::: Material for this task :::

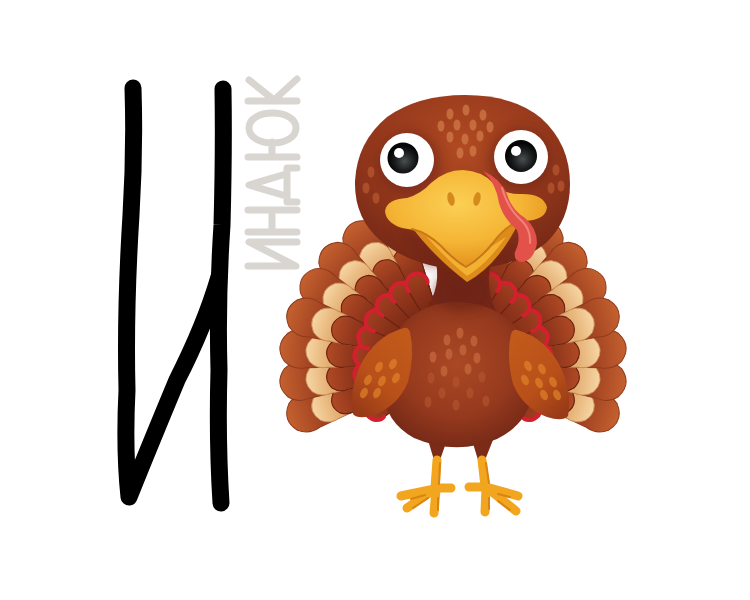
<!DOCTYPE html>
<html lang="ru">
<head>
<meta charset="utf-8">
<title>И — индюк</title>
<style>
:root {
  --paper: #ffffff;
  --ink: #000000;
  --label: #d9d6d2;
  --tip: #b9532b;
  --cream: #efc48c;
  --band: #9c3f20;
  --inner: #7f2a17;
  --seam: #6b2010;
  --scallop: #d3202f;
  --wattle: #e2524a;
  --leg: #f2a51f;
}
* { margin: 0; padding: 0; box-sizing: border-box; }
html, body { width: 750px; height: 600px; overflow: hidden; background: var(--paper); }
.card { position: relative; width: 750px; height: 600px; }
.card svg { position: absolute; inset: 0; display: block; }
.stroke { fill: none; stroke-linecap: round; stroke-linejoin: round; }
.letter { stroke: var(--ink); stroke-width: 17; }
.word { stroke: var(--label); stroke-width: 7; }
.tip { fill: url(#tipShade); stroke: #8f3a1c; stroke-width: 1; }
.cream { fill: url(#creamShade); stroke: #c98d58; stroke-width: 1; }
.band { fill: url(#bandShade); stroke: var(--seam); stroke-width: 1.5; }
.inner { fill: url(#innerShade); stroke: var(--seam); stroke-width: 2; }
.edge { stroke: var(--scallop); stroke-width: 7; }
.leg { stroke: var(--leg); }
.leg-shade { stroke: #d98412; stroke-width: 2; }
</style>
</head>
<body>
<main class="card">
<svg width="750" height="600" viewBox="0 0 750 600" role="img" aria-label="Буква И, слово ИНДЮК и рисунок индюка">
  <defs>
    <linearGradient id="tipShade" gradientUnits="userSpaceOnUse" x1="-174" y1="0" x2="-140" y2="0">
      <stop offset="0" stop-color="#c5612f"/><stop offset="1" stop-color="#a04222"/>
    </linearGradient>
    <linearGradient id="creamShade" gradientUnits="userSpaceOnUse" x1="-174" y1="0" x2="-146" y2="0">
      <stop offset="0" stop-color="#f7d6a4"/><stop offset="1" stop-color="#e3ae72"/>
    </linearGradient>
    <linearGradient id="bandShade" gradientUnits="userSpaceOnUse" x1="-174" y1="0" x2="-120" y2="0">
      <stop offset="0" stop-color="#b04a24"/><stop offset="1" stop-color="#7c2a17"/>
    </linearGradient>
    <linearGradient id="innerShade" gradientUnits="userSpaceOnUse" x1="-174" y1="0" x2="-80" y2="0">
      <stop offset="0" stop-color="#a03f20"/><stop offset="1" stop-color="#6d2112"/>
    </linearGradient>
    <radialGradient id="headShade" cx=".5" cy=".3" r=".7">
      <stop offset="0" stop-color="#b04a22"/><stop offset=".55" stop-color="#973a1d"/><stop offset="1" stop-color="#752816"/>
    </radialGradient>
    <radialGradient id="bodyShade" cx=".5" cy=".42" r=".6">
      <stop offset="0" stop-color="#aa4823"/><stop offset=".6" stop-color="#963a1e"/><stop offset="1" stop-color="#762917"/>
    </radialGradient>
    <linearGradient id="wingShade" x1=".8" y1="0" x2=".2" y2="1">
      <stop offset="0" stop-color="#c25a1b"/><stop offset=".6" stop-color="#b95019"/><stop offset="1" stop-color="#983a18"/>
    </linearGradient>
    <radialGradient id="beakShade" cx=".45" cy=".35" r=".65">
      <stop offset="0" stop-color="#fbcf55"/><stop offset=".6" stop-color="#f5b535"/><stop offset="1" stop-color="#e3921c"/>
    </radialGradient>
    <radialGradient id="pupilShade" cx=".55" cy=".6" r=".5">
      <stop offset="0" stop-color="#4a4f50"/><stop offset=".6" stop-color="#1b1d1e"/><stop offset="1" stop-color="#050505"/>
    </radialGradient>
    <filter id="soft" x="-30%" y="-30%" width="160%" height="160%"><feGaussianBlur stdDeviation="6"/></filter>

    <path id="feather" d="M0 0L-146 -18Q-158 -22 -168 -14Q-180 0 -168 14Q-158 22 -146 18Z"/>
    <g id="tailFeather">
      <use href="#feather" class="tip"/>
      <use href="#feather" class="cream" transform="scale(.85)"/>
      <use href="#feather" class="band" transform="scale(.73)"/>
    </g>
    <g id="coverFeather" transform="scale(.57)">
      <use href="#feather" class="inner"/>
      <path class="stroke edge" d="M-150 -18Q-158 -22 -168 -14Q-180 0 -168 14Q-158 22 -150 18"/>
    </g>
    <g id="tailHalf" transform="translate(453 365)">
      <use href="#tailFeather" transform="rotate(66)"/>
      <use href="#tailFeather" transform="rotate(54)"/>
      <use href="#tailFeather" transform="rotate(42)"/>
      <use href="#tailFeather" transform="rotate(30)"/>
      <use href="#tailFeather" transform="rotate(-18)"/>
      <use href="#tailFeather" transform="rotate(-6)"/>
      <use href="#tailFeather" transform="rotate(6)"/>
      <use href="#tailFeather" transform="rotate(18)"/>
      <use href="#coverFeather" transform="rotate(-30)"/>
      <use href="#coverFeather" transform="rotate(-18)"/>
      <use href="#coverFeather" transform="rotate(-6)"/>
      <use href="#coverFeather" transform="rotate(6)"/>
      <use href="#coverFeather" transform="rotate(18)"/>
      <use href="#coverFeather" transform="rotate(30)"/>
      <use href="#coverFeather" transform="rotate(42)"/>
      <use href="#coverFeather" transform="rotate(54)"/>
      <use href="#coverFeather" transform="rotate(66)"/>
    </g>
    <ellipse id="fleck" rx="3.5" ry="5.5"/>
    <g id="wing">
      <path fill="url(#wingShade)" d="M404 328Q374 336 359 368Q349 392 353 414Q358 420 374 415Q398 406 408 382Q415 354 410 332Q408 327 404 328Z"/>
      <g fill="#dd7f28" opacity=".75">
        <use href="#fleck" transform="translate(379 367) rotate(25)"/>
        <use href="#fleck" transform="translate(393 364) rotate(25)"/>
        <use href="#fleck" transform="translate(368 380) rotate(25)"/>
        <use href="#fleck" transform="translate(382 381) rotate(25)"/>
        <use href="#fleck" transform="translate(396 378) rotate(25)"/>
        <use href="#fleck" transform="translate(364 393) rotate(25)"/>
        <use href="#fleck" transform="translate(377 393) rotate(25)"/>
      </g>
    </g>
  </defs>

  <g id="big-letter" class="stroke letter">
    <path d="M133 88Q135 150 131 215Q125 310 127 390Q124 450 129 497Q152 440 177 380Q205 325 219 277"/>
    <path d="M223 89Q224 150 222 225Q217 300 219 370Q217 440 221 503"/>
  </g>

  <g id="word-label" class="stroke word" transform="translate(247 270) rotate(-90)">
    <path d="M4 1V49L28 2V50"/>
    <path d="M38 1V50M60 1V50M38 25H60"/>
    <path d="M68 50V40H102V50M74 39L85 2L96 39"/>
    <path d="M113 1V50M113 25H128M142 2C122 2 122 49 142 49S162 2 142 2Z"/>
    <path d="M169 1V50M190 2L170 27L191 50"/>
  </g>

  <g id="turkey">
    <g id="tail">
      <use href="#tailHalf"/>
      <use href="#tailHalf" transform="translate(906 0) scale(-1 1)"/>
    </g>

    <g id="legs">
      <path fill="#7b2b18" d="M428 440H447L440 460H434ZM472 440H493L485 460H478Z"/>
      <g class="stroke leg">
        <path stroke-width="9" d="M437 460L435 488M482 460L485 486"/>
        <path stroke-width="9" d="M435 489Q420 492 401 496M435 489L407 508M436 490L434 513M437 488H451"/>
        <path stroke-width="9" d="M486 487Q500 491 518 496M486 487L516 511M486 488L485 512M484 487H469"/>
      </g>
      <g class="stroke leg-shade">
        <path d="M440 463L439 484M486 463L489 483M411 499L425 495M413 508L428 498M438 510L438 498M498 494L510 497M498 501L510 510M489 509V498"/>
      </g>
    </g>

    <g id="body">
      <path fill="#752717" d="M436 262H491Q484 294 500 318H418Q442 294 436 262Z"/>
      <path fill="url(#bodyShade)" d="M456 302Q491 302 514 325Q536 352 533 391Q528 424 497 439Q456 456 414 438Q385 422 382 389Q383 350 403 324Q425 302 456 302Z"/>
      <ellipse cx="462" cy="292" rx="28" ry="20" fill="#6b2213" opacity=".6" filter="url(#soft)"/>
      <g fill="#c5683d" opacity=".75">
        <use href="#fleck" x="447" y="340"/><use href="#fleck" x="460" y="333"/><use href="#fleck" x="474" y="341"/>
        <use href="#fleck" x="433" y="357"/><use href="#fleck" x="449" y="354"/><use href="#fleck" x="463" y="350"/>
        <use href="#fleck" x="477" y="358"/><use href="#fleck" x="444" y="371"/><use href="#fleck" x="468" y="369"/>
      </g>
      <g fill="#b65731" opacity=".6">
        <use href="#fleck" x="431" y="378"/><use href="#fleck" x="456" y="382"/><use href="#fleck" x="482" y="377"/>
        <use href="#fleck" x="442" y="393"/><use href="#fleck" x="470" y="393"/><use href="#fleck" x="456" y="405"/>
        <use href="#fleck" x="428" y="402"/><use href="#fleck" x="486" y="401"/>
      </g>
    </g>

    <g id="wings">
      <use href="#wing"/>
      <use href="#wing" transform="translate(921 2) scale(-1 1)"/>
    </g>

    <g id="head">
      <path fill="url(#headShade)" d="M465 95Q513 95 541 118Q570 144 570 184Q570 220 546 243Q515 268 463 270Q412 267 381 241Q354 218 355 181Q357 142 387 117Q418 95 465 95Z"/>
      <g fill="#6d2313" opacity=".55" filter="url(#soft)">
        <circle cx="409" cy="163" r="32"/>
        <circle cx="520" cy="160" r="32"/>
        <path d="M392 226Q430 232 467 270Q505 250 530 226L505 266H425Z"/>
      </g>
      <g fill="#d07a48" opacity=".75">
        <use href="#fleck" x="450" y="114"/><use href="#fleck" x="466" y="110"/><use href="#fleck" x="483" y="115"/>
        <use href="#fleck" x="441" y="126"/><use href="#fleck" x="457" y="125"/><use href="#fleck" x="473" y="125"/>
        <use href="#fleck" x="490" y="127"/><use href="#fleck" x="450" y="137"/><use href="#fleck" x="465" y="139"/>
        <use href="#fleck" x="480" y="136"/><use href="#fleck" x="460" y="153"/><use href="#fleck" x="473" y="151"/>
      </g>
      <g fill="#b9592f" opacity=".7">
        <use href="#fleck" x="371" y="172"/><use href="#fleck" x="366" y="188"/><use href="#fleck" x="376" y="198"/>
        <use href="#fleck" x="556" y="170"/><use href="#fleck" x="561" y="186"/><use href="#fleck" x="551" y="188"/>
      </g>

      <g id="eyes">
        <circle cx="407" cy="160" r="27" fill="#fff"/>
        <circle cx="403" cy="158" r="15.5" fill="url(#pupilShade)"/>
        <circle cx="399" cy="153" r="5" fill="#fff"/>
        <circle cx="521" cy="157" r="27" fill="#fff"/>
        <circle cx="521" cy="156" r="16" fill="url(#pupilShade)"/>
        <circle cx="516" cy="151" r="5" fill="#fff"/>
      </g>

      <g id="beak">
        <path fill="#dd8c1c" d="M411 226Q433 256 467 282Q498 265 519 222Z"/>
        <path fill="#f3b132" d="M426 236Q446 259 467 276Q488 263 506 237L467 262Z"/>
        <path fill="url(#beakShade)" d="M385 211Q387 199 407 198Q421 194 431 183Q445 170 463 170Q482 171 493 183Q503 194 519 194Q543 193 547 207Q546 220 525 221Q507 224 492 243Q479 261 466 267Q452 258 440 245Q423 230 402 228Q386 223 385 211Z"/>
        <path class="stroke" stroke="#c97818" stroke-width="2" d="M412 229Q428 233 441 246Q454 260 466 267Q480 259 493 243Q505 226 520 221"/>
        <ellipse cx="451" cy="199" rx="3.5" ry="7" fill="#d58a1c" transform="rotate(-12 451 199)"/>
        <ellipse cx="477" cy="199" rx="3.5" ry="7" fill="#d58a1c" transform="rotate(12 477 199)"/>
      </g>

      <path id="wattle" fill="#e2524a" d="M483 171Q500 178 507 194Q511 209 525 218Q537 228 537 243Q534 260 523 262Q513 262 515 252Q521 240 517 230Q503 218 499 203Q496 183 483 171Z"/>
      <path class="stroke" stroke="#f0837a" stroke-width="2" d="M502 188Q508 209 522 221Q531 230 530 243"/>
    </g>
  </g>
</svg>
</main>
</body>
</html>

:::

* Task details
Please report how many lines of the material above contain the string "scale", with no other words.

* Result for this exercise
5